    This particular marriage had been pursued for...

  16. 12 Toleration and Repression within the Byzantine Family: GENDER PROBLEMS (pp. 261-280)

    In the context of the family, tolerance and repression seem to be concepts which barely apply before our own times. Issues of child abuse and wife beating are probably universal, but they have not been identified as suppressive and intolerable until quite recently. The individual human rights of women and children have only slowly been recognized, over the course of the nineteenth and twentieth centuries, and there is no way we can project such notions back into the medieval past. Although the Byzantine understanding of family and gender is quite unlike ours, it is nonetheless interesting to reflect upon toleration...
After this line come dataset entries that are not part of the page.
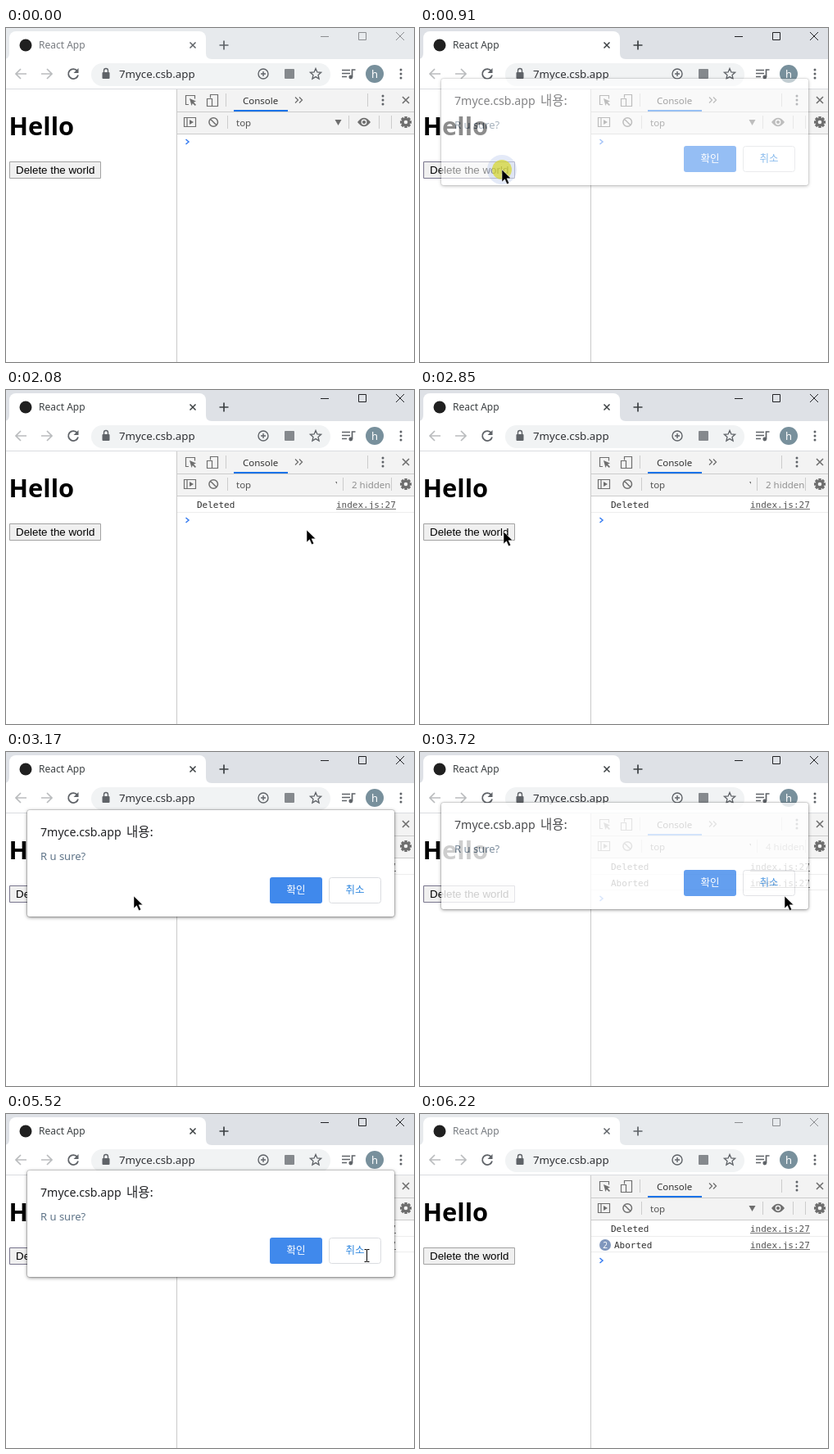
These frames come from a looping animation (498 px wide and 408 px high, 6.3 s). An HTML page with a canvas:

```html
<!DOCTYPE html>
<html lang="ko">
<head>
<meta charset="utf-8">
<title>Confirm dialog</title>
<style>
html, body { margin: 0; width: 100%; height: 100%; overflow: hidden; background: #fff; }
canvas { display: block; width: 498px; height: 408px; }
</style>
</head>
<body>
<canvas id="stage" width="498" height="408"></canvas>
<script>
const stage = document.getElementById('stage').getContext('2d');
const layer = document.createElement('canvas');
layer.width = 498;
layer.height = 408;
const layerCtx = layer.getContext('2d');
let ctx = stage;

const LOOP = 6300;
const UI = '"Noto Sans", "Noto Sans CJK KR", sans-serif';
const KR = '"Noto Sans CJK KR", "Noto Sans CJK", sans-serif';
const MONO = '"DejaVu Sans Mono", monospace';
const GRAY = '#5f6368';

// open: first visible step, close: first closing step, gone: how long closing lasts
const dialogs = [
  { open: 902, close: 1840, gone: 220 },
  { open: 3013, close: 3639, gone: 220 },
  { open: 4733, close: 5515, gone: 150 }
];
const clicks = [750, 1680, 2930, 3560, 4650, 5350];
const moves = [
  { t0: 110, t1: 667, from: [209, 297], bend: [150, 215], to: [100, 173] },
  { t0: 980, t1: 1380, from: [100, 173], bend: [230, 178], to: [367, 171] },
  { t0: 2210, t1: 2850, from: [367, 171], bend: [240, 214], to: [102, 173] },
  { t0: 3040, t1: 3550, from: [102, 173], bend: [270, 183], to: [445, 176] },
  { t0: 3750, t1: 4570, from: [445, 176], bend: [250, 256], to: [64, 178] },
  { t0: 4890, t1: 5360, from: [64, 178], bend: [260, 184], to: [440, 173] }
];

function rect(x, y, w, h, color) {
  ctx.fillStyle = color;
  ctx.fillRect(x, y, w, h);
}

function box(x, y, w, h, r, fill, stroke) {
  ctx.beginPath();
  ctx.roundRect(x, y, w, h, r);
  if (fill) { ctx.fillStyle = fill; ctx.fill(); }
  if (stroke) { ctx.strokeStyle = stroke; ctx.lineWidth = 1; ctx.stroke(); }
}

function disc(x, y, r, color) {
  ctx.beginPath();
  ctx.arc(x, y, r, 0, Math.PI * 2);
  ctx.fillStyle = color;
  ctx.fill();
}

function line(d, color = GRAY, width = 1.5) {
  ctx.strokeStyle = color;
  ctx.lineWidth = width;
  ctx.stroke(new Path2D(d));
}

function shape(d, color = GRAY) {
  ctx.fillStyle = color;
  ctx.fill(new Path2D(d));
}

function text(str, x, y, font, color, align = 'left') {
  ctx.font = font;
  ctx.fillStyle = color;
  ctx.textAlign = align;
  ctx.fillText(str, x, y);
}

function cross(x, y, r, color, width) {
  line(`M${x - r} ${y - r}l${2 * r} ${2 * r}m0 ${-2 * r}l${-2 * r} ${2 * r}`, color, width);
}

function dots(x, y, gap) {
  for (let i = -1; i <= 1; i++) disc(x, y + i * gap, 1.5, GRAY);
}

function drawTabs(active) {
  const ink = active ? '#202124' : '#8b8d90';
  rect(0, 0, 498, 38, active ? '#dee1e6' : '#e7eaed');
  box(4, 4, 240, 40, [8, 8, 0, 0], '#fff');
  shape('M4 31q0 7-7 7h7zM244 31q0 7 7 7h-7z', '#fff');
  disc(24, 21, 7.5, '#202020');
  text('React App', 40, 25, '12px ' + UI, active ? '#3c4043' : '#777b80');
  cross(228, 21, 3.5, active ? '#3c4043' : GRAY, 1.5);
  line('M260.5 21h11M266 15.5v11', active ? '#3c4043' : GRAY, 1.7);
  line('M384 10.5h10M430.5 5.5h9v9h-9zM476 5l10 10m0-10l-10 10', ink, 1);
}

function drawAddressBar() {
  rect(0, 38, 498, 37, '#fff');
  rect(0, 74, 498, 1, '#dadce0');
  line('M25 56H12m6-6l-6 6 6 6M43 56h13m-6-6l6 6-6 6', '#babcbe', 1.7);
  line('M87 52.5a6 6 0 1 0 1 5', GRAY, 1.8);
  shape('M88.5 49v6h-6z');
  box(104, 43, 292, 28, 14, '#f1f3f4');
  box(117.5, 54, 9, 8, 1, GRAY);
  line('M119.5 54v-2a2.5 2.5 0 0 1 5 0v2', GRAY, 1.4);
  text('7myce.csb.app', 138, 61, '13.3px ' + UI, '#303236');
  line('M320 56a6 6 0 1 0-12 0a6 6 0 1 0 12 0M311 56h6m-3-3v6', GRAY, 1.4);
  box(340, 50, 12, 12, 1, '#85898d');
  line('M378 49.5l1.9 4.4 4.7.4-3.6 3.1 1.1 4.7-4.1-2.5-4.1 2.5 1.1-4.7-3.6-3.1 4.7-.4z', GRAY, 1.3);
  line('M410 51.5h10M410 55.5h10M410 59.5h6M422.5 60v-9h4', GRAY, 1.7);
  disc(420.8, 60, 2.4, GRAY);
  disc(450, 56, 11, '#78909c');
  text('h', 450, 60.5, '13px ' + UI, '#fff', 'center');
  dots(482, 56, 5);
}

function drawPage(pressed) {
  text('Hello', 3.5, 131, 'bold 30.8px ' + UI, '#000');
  box(4.5, 163.5, 111, 20, 0, '#f0f0f0', pressed ? '#77748c' : '#a2a2a2');
  text('Delete the world', 12, 178, '13.33px "Liberation Sans", Arial, sans-serif', '#000');
}

function drawGear(x, y) {
  for (let i = 0; i < 4; i++) {
    ctx.save();
    ctx.translate(x, y);
    ctx.rotate(i * Math.PI / 4);
    rect(-1.7, -7, 3.4, 14, '#6e6e6e');
    ctx.restore();
  }
  disc(x, y, 5.2, '#6e6e6e');
  disc(x, y, 2.3, '#f3f3f3');
}

function drawToolbars(hidden) {
  const divider = (x, y) => rect(x, y, 1, 16, '#ccc');
  rect(208, 75, 1, 333, '#cacaca');
  rect(209, 75, 289, 55, '#f3f3f3');
  rect(209, 102, 289, 1, '#ccc');
  rect(209, 129, 289, 1, '#ccc');

  line('M223 93.5h-3.5v-11h11v4', '#6e6e6e', 1.2);
  shape('M224 86l8 3.5-3 1.3 3 3-1.2 1.2-3-3-1.3 3z', '#6e6e6e');
  line('M249.5 85.5v-4h9v14h-7M245.5 86.5h6v9h-6z', '#6e6e6e', 1.2);
  divider(268, 80);
  text('Console', 289, 93, '11.5px ' + UI, '#333');
  rect(278, 100, 66, 2, '#1a73e8');
  line('M353 84.5l3.5 3.5-3.5 3.5M358 84.5l3.5 3.5-3.5 3.5', '#6e6e6e', 1.3);
  divider(441, 80);
  dots(460, 88, 5);
  cross(488, 88, 4, '#6e6e6e', 1.6);

  line('M217.5 109.5h14v11h-14zM221 109v12', '#6e6e6e', 1.2);
  shape('M224 112l5 3-5 3z', '#6e6e6e');
  line('M258.5 115a5.3 5.3 0 1 0-10.6 0a5.3 5.3 0 1 0 10.6 0M249.5 111.3l7.4 7.4', '#6e6e6e', 1.5);
  divider(270, 107);
  text('top', 281, 120, '11.5px ' + UI, '#555');
  if (hidden) {
    shape('M402 112h2v3z', '#6e6e6e');
    divider(411, 107);
    text(hidden + ' hidden', 422, 120, '11.5px ' + UI, '#919191');
  } else {
    shape('M401.5 112h8l-4 7z', '#6e6e6e');
    divider(418, 107);
    shape('M429 115q8-10.5 16 0q-8 10.5-16 0', '#6e6e6e');
    disc(437, 115, 3.4, '#f3f3f3');
    disc(437, 115, 2.1, '#6e6e6e');
    divider(455, 107);
  }
  divider(470, 107);
  drawGear(488, 115);
}

function drawConsole(runs) {
  const rows = Math.min(runs, 2);
  ['Deleted', 'Aborted'].slice(0, rows).forEach((message, i) => {
    const y = 144 + i * 20;
    const counted = i === 1 && runs === 3;
    if (counted) {
      disc(226, y - 4, 7, '#8097bd');
      text('2', 226, y, '10px ' + UI, '#fff', 'center');
    }
    text(message, counted ? 237 : 233, y, '11px ' + MONO, '#303030');
    text('index.js:27', 403, y, '11px ' + MONO, '#545454');
    rect(403, y + 1, 73, 1, '#777');
    rect(209, 149 + i * 19, 289, 1, '#ededed');
  });
  const y = 139 + rows * 20;
  line(`M219.5 ${y - 3}l3.5 3-3.5 3`, '#367cf1', 1.5);
}

function drawDialog(y, hover) {
  ctx.shadowColor = 'rgba(0,0,0,.5)';
  ctx.shadowBlur = 4;
  ctx.shadowOffsetY = 1;
  box(26, y, 448, 130, 3, '#fff');
  ctx.shadowColor = 'transparent';
  box(25.5, y - .5, 449, 131, 3, null, 'rgba(0,0,0,.12)');
  text('7myce.csb.app', 42, y + 32, '14.2px ' + UI, '#202124');
  text('내용:', 147, y + 32, '15.5px ' + KR, '#202124');
  text('R u sure?', 42, y + 61, '13px ' + UI, '#5f7488');
  if (hover) box(321, y + 81, 66, 34, 4, '#a9c9f6');
  box(322, y + 82, 64, 32, 3, hover ? '#4990ed' : '#4089ec');
  text('확인', 354, y + 102, '12.5px ' + KR, '#fff', 'center');
  box(394.5, y + 82.5, 63, 31, 3, '#fff', '#dadce0');
  text('취소', 426, y + 102, '12.5px ' + KR, '#2d86df', 'center');
}

// Fades the dialog as one group, so its parts do not show through each other.
function fadeDialog(pose, hover) {
  ctx = layerCtx;
  ctx.clearRect(0, 0, 498, 408);
  drawDialog(pose.y, hover);
  ctx = stage;
  ctx.globalAlpha = pose.alpha;
  ctx.drawImage(layer, 0, 0);
  ctx.globalAlpha = 1;
}

function dialogPose(d, t) {
  const closing = t - d.close;
  if (t < d.open || closing > d.gone) return null;
  if (closing >= -5) {
    const u = Math.max(0, closing);
    return { y: Math.round(69 - u * .085), alpha: 1 - .2 * (u / 80) ** 1.6 };
  }
  const s = Math.min(1, (t - d.open) / 156);
  return { y: Math.round(71 - 9 * (1 - s) ** 2), alpha: .55 + .45 * s };
}

function pointer(t) {
  const move = moves.filter(m => t >= m.t0).pop();
  const s = Math.min(1, (t - move.t0) / (move.t1 - move.t0));
  const e = s * s * (3 - 2 * s);
  return [0, 1].map(i => Math.round((1 - e) ** 2 * move.from[i]
    + 2 * e * (1 - e) * move.bend[i] + e * e * move.to[i]));
}

function drawPointer(t) {
  if (t < 110 || t >= 5980) return;
  const [x, y] = pointer(t);
  if (clicks.some(c => t >= c && t < c + 155)) {
    disc(x, y, 18, 'rgba(120,150,220,.2)');
    disc(x, y, 12, 'rgba(214,214,24,.65)');
  }
  ctx.save();
  if (t > 5500) {
    ctx.translate(x + .5, t > 5890 ? y + 4 : y);
    line('M-3 -7.5h2.5l.5 1 .5-1h2.5M0 -7v14M-3 7.5h2.5l.5-1 .5 1h2.5', '#000', 1);
  } else {
    ctx.translate(x, y);
    const arrow = 'M0 0v15l3.5-3.3 2.7 6 2.5-1.1-2.6-5.8h4.9z';
    shape(arrow, '#000');
    line(arrow, 'rgba(255,255,255,.75)', .7);
  }
  ctx.restore();
}

function draw(time) {
  const t = time < 120 ? 0 : 120 + 78.2 * Math.floor((time - 108) / 78.2);
  const runs = dialogs.filter(d => t >= d.close + 60).length;
  const pose = dialogs.map(d => dialogPose(d, t)).find(Boolean);
  rect(0, 0, 498, 408, '#fff');
  drawTabs(t >= 820 && t < 6210);
  drawAddressBar();
  drawPage(t >= 750 && pose);
  drawToolbars([0, 2, 4, 0][runs]);
  drawConsole(runs);
  if (pose) fadeDialog(pose, t > 1440 && t < 1900);
  drawPointer(t);
}

const start = performance.now();
function tick() {
  draw((performance.now() - start) % LOOP);
  requestAnimationFrame(tick);
}
tick();
</script>
</body>
</html>
```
  17. 13 The Icon Corner in Medieval Byzantium (pp. 281-301)

    From Classical times onward, one of the basic tasks of women was to take care of the householdlares, representatives of the ancient gods, whose presence was felt to protect and assist the family. In every dwelling with a hearth female members attended these deities with appropriate rituals. Even though it might require no more than a token offering of incense or a gesture of respect, such actions helped to guarantee the well-being of the entire family. In the form of statuettes, often gilded, as well as framed wooden panel paintings, local deities occupied a prominent domestic space long into...

  18. 14 Marriage: A FUNDAMENTAL ELEMENT OF IMPERIAL STATECRAFT (pp. 302-320)

    Since the challenging aim of the gathering held by the World History Association in Istanbul in 2010 was to compare the Byzantine and the Ottoman empires, I thought it would be appropriate to pursue the theme of marriage in imperial statecraft. Like many other features of medieval organization, the Ottomans inherited and adapted a diplomatic system from Byzantium, which was then developed in the inner rooms of Topkapı, with fountains playing to protect state secrets. In his recent, highly stimulating book,The Grand Strategy of the Byzantine Empire, Edward Luttwak has demonstrated the significance of diplomacy in keeping the medieval...

  19. Index (pp. 321-328)